Shortly after that, they flew, with the basic tracks they had cut on piano at Ortega's home and arrangements written by John Schreiner, to San Francisco, where Turtle Island was ready to play. They poured themselves into the music, Ortega says. Whenever we made slight changes in the orchestrations, they rehearsed them until they knew it wasn't just good enough, it was right.
Other instrumental touches were added too, including guitar from Bryan Sutton and Alison Krauss band member Ron Block, viola from Andrea Zonn, and drums by David Owens from Ortega's touring ensemble. Then the vocals were cut in Nashville. Here Ortega was joined by several guests, chosen as much for their spirit as their sound, beginning with Marsha Skidmore of the Maranatha! Singers, whose entrance on Grace and Peace provides one of the album's most delicately uplifting moments.
Marsha's been through the ringer and she has a gorgeous voice, Ortega notes. She sang her parts just like I imagined. Susan Ashton, of course, was amazing: She sings until it's perfect. For the song 'All Flesh Is Like the Grass,' I asked Jonathan and Amanda Noel to sing almost like choir boys, or ghosts. It's so beautiful, what they did; they're so exceptionally gifted.
The record is graced even further by the vocals of Alison Krauss, Dan Tyminski, and Vince Gill. Alison was so gracious and eager to find the right harmony, in spite of not feeling well that day. She sounds like an angel on 'Sing to Jesus.' And it was a career highlight for me to watch Vince and Dan, these two giants - literally and figuratively - come up with parts. They are absolute masters.
All these additions are most remarkable in how they enhanced the hushed beauty of The Shadow of Your Wings. In the end, of course, Ortega is the soul of this performance, though he would demur that credit should be given to God.
For me, this work is tied to the deaths of some amazing people I have known: my two beautiful aunts, Nina and Lucy, and my dear friend Linda Harter. Right as we finished recording, another friend died. His name was Richard Martinez. Years ago he had donated a kidney to my father, who was on dialysis. I've dedicated this record to the blessed memory of these true saints.

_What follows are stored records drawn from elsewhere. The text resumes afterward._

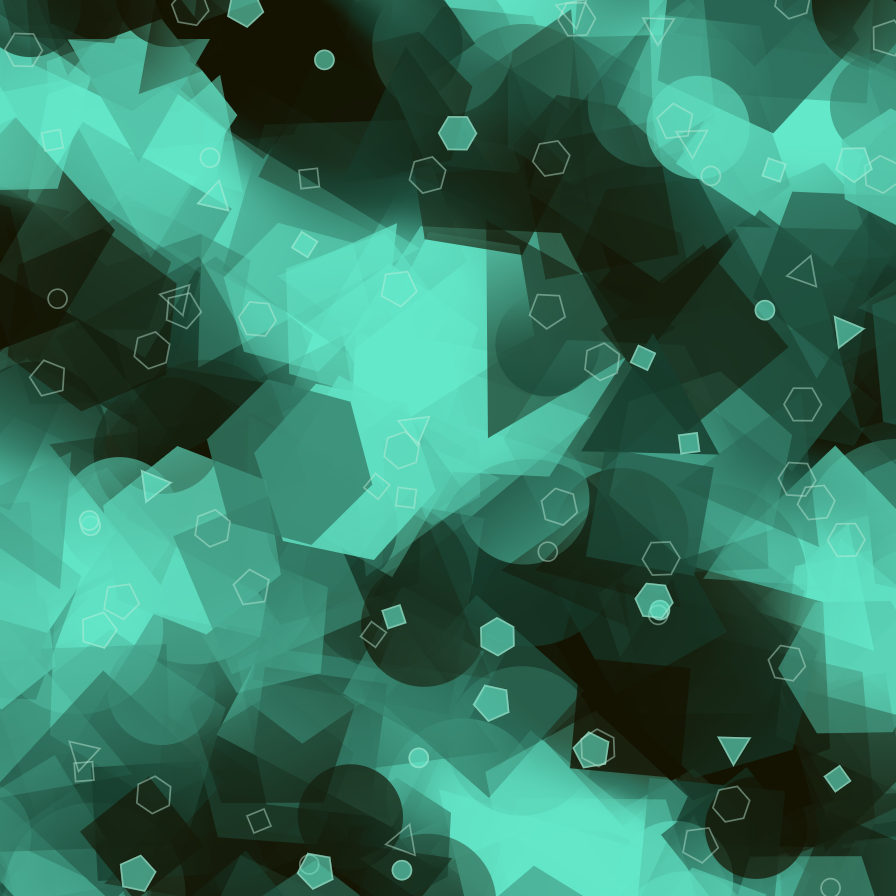
Reproduce this background procedurally as a WebGL 1 fragment shader.

```glsl
precision highp float;
// Translucent teal polygons and discs over dark bands, sprinkled with small outlined shapes.

uniform vec2 u_resolution;

const vec3 BROWN = vec3(0.08, 0.075, 0.005);
const vec3 GREEN = vec3(0.085, 0.24, 0.18);
const vec3 TEAL = vec3(0.39, 0.91, 0.79);
const vec3 LINE_COLOR = vec3(0.76, 0.93, 0.85);

const int PANEL_COUNT = 300;
const float PANEL_LARGE = 0.17;
const float PANEL_SMALL = 0.085;
const float PANEL_MARGIN = 0.12;
const float PANEL_TONE_SPREAD = 0.62;

const int MARK_COUNT = 80;
const float MARK_RADIUS = 0.022;
const float MARK_DISC_RADIUS = 0.0115;
const float LINE_WIDTH = 0.0019;
const float LINE_ALPHA = 0.45;

const float BAND_PERIOD = 0.47;
const float BAND_OFFSET = 0.62;
const float BAND_SLOPE = 0.55;
const float BAND_STRENGTH = 0.44;
const float NOISE_SCALE = 3.6;
const float NOISE_STRENGTH = 1.1;

const float PI = 3.14159;
const float DISC = 7.0; // side count that stands for a circle

vec4 hash4(float n) {
    vec4 p = fract(n * vec4(0.1031, 0.1030, 0.0973, 0.1099));
    p += dot(p, p.wzxy + 33.33);
    return fract((p.xxyz + p.yzzw) * p.zywx);
}

vec2 gradientAt(vec2 cell) {
    float angle = 2.0 * PI * hash4(cell.x * 7.31 + cell.y * 41.7 + 311.0).x;
    return vec2(cos(angle), sin(angle));
}

float gradientNoise(vec2 p) {
    vec2 i = floor(p);
    vec2 f = p - i;
    vec2 w = f * f * f * (f * (f * 6.0 - 15.0) + 10.0);
    vec2 e = vec2(1.0, 0.0);
    float low = mix(dot(gradientAt(i), f), dot(gradientAt(i + e), f - e), w.x);
    float high = mix(dot(gradientAt(i + e.yx), f - e.yx), dot(gradientAt(i + 1.0), f - 1.0), w.x);
    return mix(low, high, w.y);
}

// Light and dark diagonal bands broken up by noise.
float toneAt(vec2 p) {
    float phase = (p.y + BAND_SLOPE * p.x - BAND_OFFSET) / BAND_PERIOD;
    return 0.5 - BAND_STRENGTH * cos(2.0 * PI * phase)
        + NOISE_STRENGTH * gradientNoise(p * NOISE_SCALE);
}

vec3 ramp(float tone) {
    vec3 dark = mix(BROWN, GREEN, smoothstep(0.08, 0.36, tone));
    return mix(dark, TEAL, smoothstep(0.3, 1.0, tone));
}

vec2 rotate(vec2 p, float angle) {
    float c = cos(angle);
    float s = sin(angle);
    return vec2(c * p.x - s * p.y, s * p.x + c * p.y);
}

// Regular polygon with the given circumradius, or a circle.
float shapeDistance(vec2 p, float sides, float radius) {
    if (sides > DISC - 0.5) return length(p) - radius;
    float sector = 2.0 * PI / sides;
    float angle = atan(p.y, p.x);
    float toSide = angle - sector * floor(angle / sector + 0.5);
    return cos(toSide) * length(p) - radius * cos(PI / sides);
}

void main() {
    float side = min(u_resolution.x, u_resolution.y);
    vec2 uv = gl_FragCoord.xy / side;
    vec2 extent = u_resolution / side;
    float pixel = 1.0 / side;
    vec3 color = ramp(toneAt(uv));

    // Large panels, shrinking toward the front; some fade along one axis.
    for (int i = 0; i < PANEL_COUNT; i++) {
        float id = float(i);
        vec4 place = hash4(id + 17.3);
        vec4 look = hash4(id * 1.37 + 523.7);
        vec2 center = mix(vec2(-PANEL_MARGIN), extent + PANEL_MARGIN, place.xy);
        float sides = floor(3.0 + 5.0 * place.z);
        float radius = mix(PANEL_LARGE, PANEL_SMALL, id / float(PANEL_COUNT));
        radius *= sides > DISC - 0.5 ? 0.65 : mix(0.7, 1.1, look.x);
        vec2 p = uv - center;
        if (dot(p, p) < radius * radius * 1.1) {
            p = rotate(p, 2.0 * PI * place.w);
            float cover = clamp(0.5 - shapeDistance(p, sides, radius) / pixel, 0.0, 1.0);
            float fade = clamp(0.5 + 0.6 * p.y / radius, 0.0, 1.0);
            float alpha = mix(0.25, 0.85, look.y) * mix(fade, 1.0, step(0.55, look.z));
            float tone = toneAt(center) + PANEL_TONE_SPREAD * (look.w - 0.5);
            color = mix(color, ramp(tone), cover * alpha);
        }
    }

    // Small marks: thin pale outlines, a few of them filled.
    for (int i = 0; i < MARK_COUNT; i++) {
        float id = float(i);
        vec4 look = hash4(id + 901.9);
        vec4 jitter = hash4(id * 1.71 + 77.1);
        vec2 center = fract(id * vec2(0.7549, 0.5698) + 0.16 * jitter.xy) * extent;
        float sides = floor(3.0 + 5.0 * look.x);
        float radius = sides > DISC - 0.5 ? MARK_DISC_RADIUS : MARK_RADIUS;
        if (sides == 4.0) radius *= 0.72;
        vec2 p = uv - center;
        if (dot(p, p) < radius * radius * 1.4) {
            float d = shapeDistance(rotate(p, 2.0 * PI * look.y), sides, radius);
            float cover = clamp(0.5 - d / pixel, 0.0, 1.0);
            float edge = abs(d + 0.5 * LINE_WIDTH) - 0.5 * LINE_WIDTH;
            float outline = clamp(0.5 - edge / pixel, 0.0, 1.0);
            float fill = look.z > 0.72 ? 0.6 : 0.05 * look.w;
            color = mix(color, TEAL, cover * fill);
            color = mix(color, LINE_COLOR, outline * LINE_ALPHA);
        }
    }

    gl_FragColor = vec4(color, 1.0);
}
```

My hope is that these songs will resonate with and bring comfort to people who have lost a loved one or who feel there's something lacking in their communion with God.